Task brief ::
The data below is to be retyped exactly, line by line.

Provided records ::

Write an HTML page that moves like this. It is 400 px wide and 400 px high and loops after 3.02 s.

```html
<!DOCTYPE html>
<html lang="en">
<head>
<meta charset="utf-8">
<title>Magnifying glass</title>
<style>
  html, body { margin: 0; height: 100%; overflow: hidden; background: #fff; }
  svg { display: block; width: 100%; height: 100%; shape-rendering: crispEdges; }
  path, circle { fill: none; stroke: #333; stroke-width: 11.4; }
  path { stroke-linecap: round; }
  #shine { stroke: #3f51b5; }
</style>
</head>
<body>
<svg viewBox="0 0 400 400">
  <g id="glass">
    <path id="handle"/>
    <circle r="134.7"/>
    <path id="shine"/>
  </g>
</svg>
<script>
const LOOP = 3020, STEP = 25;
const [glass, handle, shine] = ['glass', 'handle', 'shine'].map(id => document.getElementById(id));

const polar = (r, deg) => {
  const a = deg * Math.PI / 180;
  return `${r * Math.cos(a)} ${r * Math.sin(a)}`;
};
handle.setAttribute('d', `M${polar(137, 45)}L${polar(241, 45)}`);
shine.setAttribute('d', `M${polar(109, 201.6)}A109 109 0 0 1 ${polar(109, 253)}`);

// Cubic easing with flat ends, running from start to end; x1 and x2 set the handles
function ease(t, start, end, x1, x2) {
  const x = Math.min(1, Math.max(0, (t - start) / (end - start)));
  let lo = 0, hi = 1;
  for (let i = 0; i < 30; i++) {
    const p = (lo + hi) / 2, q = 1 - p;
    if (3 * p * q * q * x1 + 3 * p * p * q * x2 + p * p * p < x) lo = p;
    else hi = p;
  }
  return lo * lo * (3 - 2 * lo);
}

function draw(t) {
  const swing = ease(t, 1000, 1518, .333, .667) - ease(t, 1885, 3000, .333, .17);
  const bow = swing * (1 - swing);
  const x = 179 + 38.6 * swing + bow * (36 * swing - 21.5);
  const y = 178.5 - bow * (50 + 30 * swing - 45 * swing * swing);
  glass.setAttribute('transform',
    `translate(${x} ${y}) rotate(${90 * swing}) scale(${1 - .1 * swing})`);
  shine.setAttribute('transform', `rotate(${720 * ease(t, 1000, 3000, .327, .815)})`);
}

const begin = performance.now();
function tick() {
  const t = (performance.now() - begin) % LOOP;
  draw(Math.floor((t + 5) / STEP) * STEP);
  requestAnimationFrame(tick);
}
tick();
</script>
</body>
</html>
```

Your solution ::
Write an HTML page that moves like this. It is 400 px wide and 400 px high and loops after 3.02 s.

```html
<!DOCTYPE html>
<html lang="en">
<head>
<meta charset="utf-8">
<title>Magnifying glass</title>
<style>
  html, body { margin: 0; height: 100%; overflow: hidden; background: #fff; }
  svg { display: block; width: 100%; height: 100%; shape-rendering: crispEdges; }
  path, circle { fill: none; stroke: #333; stroke-width: 11.4; }
  path { stroke-linecap: round; }
  #shine { stroke: #3f51b5; }
</style>
</head>
<body>
<svg viewBox="0 0 400 400">
  <g id="glass">
    <path id="handle"/>
    <circle r="134.7"/>
    <path id="shine"/>
  </g>
</svg>
<script>
const LOOP = 3020, STEP = 25;
const [glass, handle, shine] = ['glass', 'handle', 'shine'].map(id => document.getElementById(id));

const polar = (r, deg) => {
  const a = deg * Math.PI / 180;
  return `${r * Math.cos(a)} ${r * Math.sin(a)}`;
};
handle.setAttribute('d', `M${polar(137, 45)}L${polar(241, 45)}`);
shine.setAttribute('d', `M${polar(109, 201.6)}A109 109 0 0 1 ${polar(109, 253)}`);

// Cubic easing with flat ends, running from start to end; x1 and x2 set the handles
function ease(t, start, end, x1, x2) {
  const x = Math.min(1, Math.max(0, (t - start) / (end - start)));
  let lo = 0, hi = 1;
  for (let i = 0; i < 30; i++) {
    const p = (lo + hi) / 2, q = 1 - p;
    if (3 * p * q * q * x1 + 3 * p * p * q * x2 + p * p * p < x) lo = p;
    else hi = p;
  }
  return lo * lo * (3 - 2 * lo);
}

function draw(t) {
  const swing = ease(t, 1000, 1518, .333, .667) - ease(t, 1885, 3000, .333, .17);
  const bow = swing * (1 - swing);
  const x = 179 + 38.6 * swing + bow * (36 * swing - 21.5);
  const y = 178.5 - bow * (50 + 30 * swing - 45 * swing * swing);
  glass.setAttribute('transform',
    `translate(${x} ${y}) rotate(${90 * swing}) scale(${1 - .1 * swing})`);
  shine.setAttribute('transform', `rotate(${720 * ease(t, 1000, 3000, .327, .815)})`);
}

const begin = performance.now();
function tick() {
  const t = (performance.now() - begin) % LOOP;
  draw(Math.floor((t + 5) / STEP) * STEP);
  requestAnimationFrame(tick);
}
tick();
</script>
</body>
</html>
```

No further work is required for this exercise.